CHATHAM–The Town Board has scheduled a public hearing on the proposed new zoning law for Thursday, May 23 at 6 p.m. at the Tri-Village Fire House in Old Chatham.
The most updated proposed law is online at chathamnewyork.us/government/zoning, the town’s website.
This is not the first public hearing the board has held on the proposed zoning law. Last August, September and March the board held hearings on versions of this proposal and heard from several residents about the new regulations on short-term rentals. There are no regulations in the current town zoning law about short-term rentals, like properties offered on Airbnb and other websites.
The board began updating the town zoning laws in 2009, after the town’s Comprehensive Plan was passed.
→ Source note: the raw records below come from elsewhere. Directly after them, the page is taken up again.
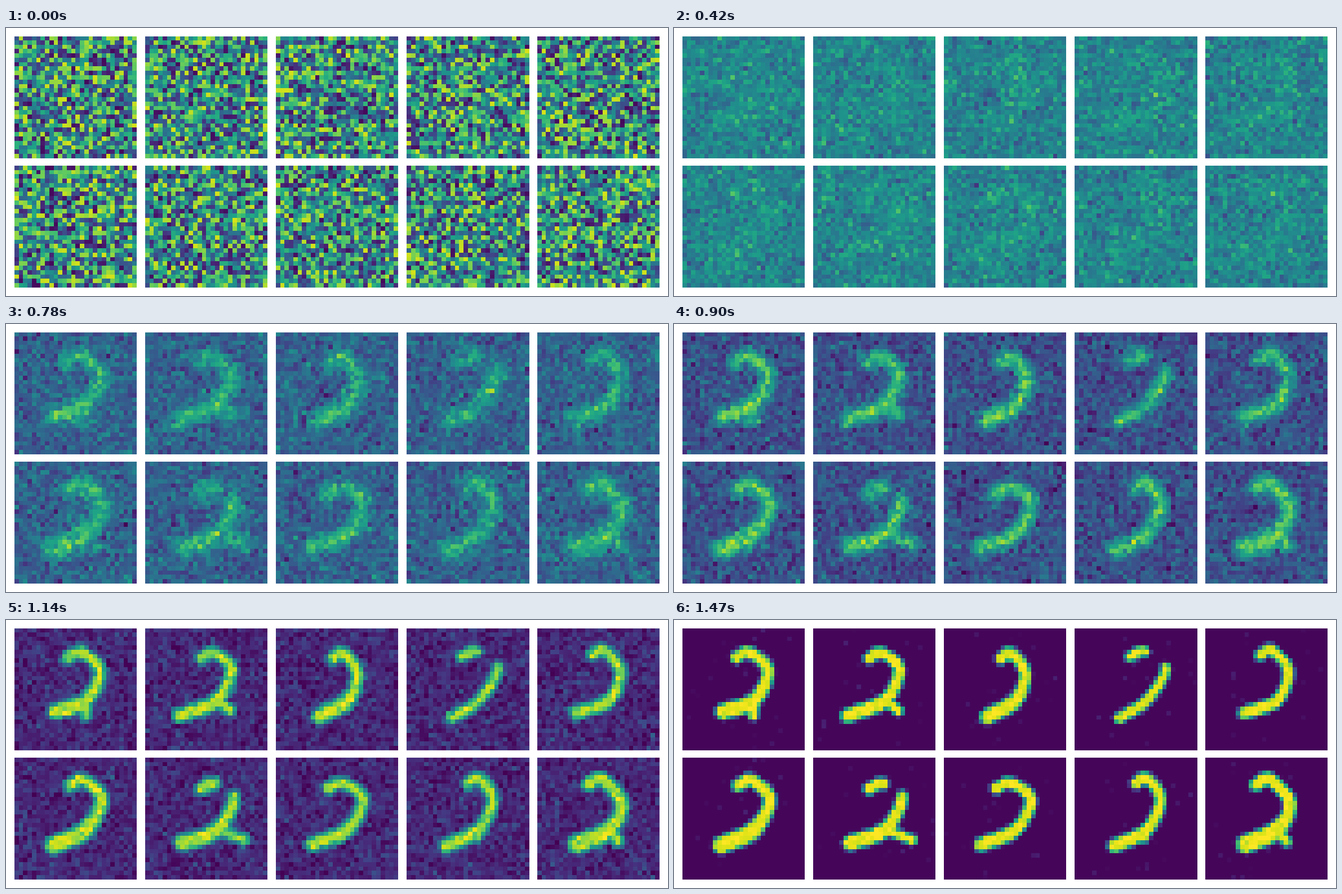
A matplotlib script that plays this animation: 1175 px wide and 477 px high, repeating every 1.5 s.

```python
import numpy as np
import matplotlib.pyplot as plt
from matplotlib.animation import FuncAnimation

W, H, DPI = 1175, 477, 64
SIDE, CELLS = 217, 28
MARGIN, STEP_X, STEP_Y = 15, 232, 230
FRAMES, INTERVAL = 50, 30
KEEP = 0.88  # share of the noise carried over to the next frame
HEEL = np.array([16.5, 16.5])  # where the stem of every digit meets its base


def smooth(t):
    t = np.clip(t, 0, 1)
    return t * t * (3 - 2 * t)


def spline(points, per=16):
    """Catmull-Rom curve, one row of samples for each segment."""
    p = np.array(points, float)
    p = np.vstack([2 * p[0] - p[1], p, 2 * p[-1] - p[-2]])
    t = np.linspace(0, 1, per)[:, None]
    return np.array([0.5 * (2 * b + (c - a) * t
                            + (2 * a - 5 * b + 4 * c - d) * t ** 2
                            + (3 * b - a - 3 * c + d) * t ** 3)
                     for a, b, c, d in zip(p, p[1:], p[2:], p[3:])])


def inside(curve, radius):
    """Depth of each cell inside a brush stroke, negative outside."""
    mid = np.arange(CELLS) + 0.5
    dx = mid[None, :, None] - curve[:, 0]
    dy = mid[:, None, None] - curve[:, 1]
    return (radius - np.hypot(dx, dy)).max(axis=2)


def two(hook, side, foot, weight, tail=None, gap=False):
    """A handwritten 2: hook, crest, right side, heel, foot, optional tail."""
    crest = hook[0] + 0.4 * (side[0] - hook[0]), hook[1] - 1.2
    curve = spline([hook, crest, side, HEEL, foot])
    thin = 0.7 + 0.35 * weight
    t = np.linspace(0, 1, curve.shape[0] * curve.shape[1])
    radius = thin + (weight - thin) * smooth((t - 0.55) / 0.3)
    radius = radius.reshape(curve.shape[:2])
    if gap:
        curve, radius = np.delete(curve, 1, 0), np.delete(radius, 1, 0)
    depth = inside(curve.reshape(-1, 2), radius.ravel())
    if tail:
        depth = np.maximum(depth, inside(spline([HEEL, tail])[0], 1.1))
    return depth


depth = np.array([
    two((12.4, 6.8), (19.6, 9.8), (9.4, 19.2), 1.75, tail=(16.2, 20)),
    two((12.9, 6.9), (19.7, 9.5), (8, 20.1), 1.6, tail=(19.5, 18.9)),
    two((13.2, 7), (18.6, 10.3), (10, 20.3), 1.7),
    two((12.7, 6.6), (20.8, 9.2), (10.2, 20.7), 1.2, gap=True),
    two((12.6, 6.3), (19, 9.8), (9, 19.5), 1.4),
    two((12.8, 6.4), (20, 9.5), (9, 20.1), 1.95),
    two((12.9, 7.2), (20.4, 9), (8.6, 19.6), 1.7, tail=(22.7, 18.9), gap=True),
    two((12.1, 7), (19.9, 9.6), (8.6, 20), 1.55),
    two((14.1, 5.9), (19.6, 9.5), (9.2, 20.3), 1.5, tail=(15.8, 18.4)),
    two((11.7, 6.2), (19.4, 10.5), (9.3, 19.9), 2.05, tail=(18.6, 19.3)),
])

rng = np.random.default_rng(12)
noise = [(rng.random(depth.shape) - 0.5) * np.sqrt(12)]
for _ in range(FRAMES - 1):
    fresh = rng.standard_normal(depth.shape)
    noise.append(KEEP * noise[-1] + np.sqrt(1 - KEEP ** 2) * fresh)


def picture(i):
    u = i / (FRAMES - 1)
    clear = np.sin(np.pi / 2 * u ** 1.4) ** 2
    paper = 0.48 - 0.462 * clear
    ink = 0.48 + 0.49 * clear ** 0.8
    soft = 7 - 5.85 * np.sqrt(clear)
    cover = np.clip(depth / soft + 0.55, 0, 1)
    sigma = (0.085 * np.sqrt(max(0, 1 - clear ** 3))
             + 0.18 * np.exp(-(i / 3.5) ** 1.6))
    n = noise[i]
    grain = n * np.maximum(sigma, 0.025 * cover)
    specks = smooth(5 * u - 4) * 0.07 * np.clip(n - 1.9, 0, 1) * (depth > -7)
    return paper + (ink - paper) * cover + grain + specks


fig = plt.figure(figsize=(W / DPI, H / DPI), dpi=DPI, facecolor="white")
tiles = []
for k in range(len(depth)):
    x = MARGIN + STEP_X * (k % 5)
    y = H - MARGIN - STEP_Y * (k // 5) - SIDE
    ax = fig.add_axes([x / W, y / H, SIDE / W, SIDE / H])
    ax.axis("off")
    tiles.append(ax.imshow(np.zeros((CELLS, CELLS)), cmap="viridis", vmin=0,
                           vmax=1, interpolation="nearest", aspect="auto"))


def update(i):
    for tile, values in zip(tiles, picture(i)):
        tile.set_data(values)
    return tiles


anim = FuncAnimation(fig, update, frames=FRAMES, interval=INTERVAL,
                     repeat=True, repeat_delay=0, blit=False)
plt.show()
```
About two years ago, a committee was formed to review the zoning code and make changes and the board hired Nan Stolzenburg as town planning consultant. The board presented a zoning document with major changes and updates to the public in the summer of 2018.
But since then the board has heard from many residents, business owners and people who own property in the town, who have spoken at meetings and workshops about the short-term rental issue. Since the last three public hearings, the proposal has been changed. At one point limits were set on the amount of days owners could rent out their properties on a short-term basis and a residency requirement was added and changed.
At a workshop meeting in April, the board changed the short-term rental section of the law to allow property owners to rent out their properties for up to 30 days a year without having to meet a residency requirement. To rent out a property 31 days or more a year, that property would have to be the owner’s “domicile.”
According to the latest proposal on the website, a short-term rental is now defined as “the use of a residential home where by all or part of the home is rented by the property owner to tenants for consecutive periods of less than 31 days.”
In the proposed law, the board added the definition of a domicile, defining it as “A person’s fixed, permanent, and principal home for legal purposes and which is physically occupied by the owner for the purposes of living there at least 160 days per calendar year. For the purposes of this definition, ‘Domicile’ is distinct and different from ‘residence.’ As is often noted by courts and commentators, a person may have many residences, but can have only one domicile.”
Under the definition of short-term use, the proposed law says that to rent out a property for more than 30 days a year, the property must be the owner’s domicile.
Once the over-30-days rules apply, the proposal specifies requirements, depending on how many rooms are rented out and the type of permit a property owner needs from the town in order to offer short-term rentals. In some cases an owner would have to obtain a special use permit, in others only a site plan review would be required.
“For all classes of short‐term rentals and investment properties used for rental uses, before a short‐term rental permit is issued, there shall be an initial safety inspection conducted by [the Code Enforcement Officer] to determine whether property to be rented is in compliance with the Zoning Law and all other applicable provisions of the Town Code, the New York State Uniform Fire Prevention and Building Code and any New York State Code Supplements,” according to Section Z of the proposed law.
At the board workshop meeting May 2, board members discussed with Ms. Stolzenburg and John Lyons, the town’s attorney for land use, the steps needed to move the proposal to a vote. The latest changes have been extensive enough that the newest version of the proposed law has to be reviewed again by the county Planning Board, as well as the town Planning Board, and the town has to hold another public hearing.
The board also reviewed the timeline for completing the environmental review required by the State Environmental Quality Review Act (SEQRA).
As for changes to the law, Mr. Lyons told the board that besides changing the short-term rental section, “we did a little bit more clean-up.” He said they also “spiffed up the definitions.”
He stressed that having a final draft of the proposed law “is step one of the official process of adoption” but he said that changes could be made to the law after the public hearing.
Ms. Stolzenburg talked to the board about the SEQRA review. The board will be reviewing the proposed law for small or large environmental impacts. Mr. Lyons pointed out that they are looking at environmental issues not economic ones.
“Pure economic impacts don’t have a place in the SEQRA review,” he told the board.
Copies of the proposed law that will be discussed at the public hearing are also available at Town Hall on Route 295 and at the North Chatham Library.
The Tri-Village Fire House is at 111 County Route 13. The public hearing starts at 6 p.m. May 23.
To contact reporter Emilia Teasdale email email@example.com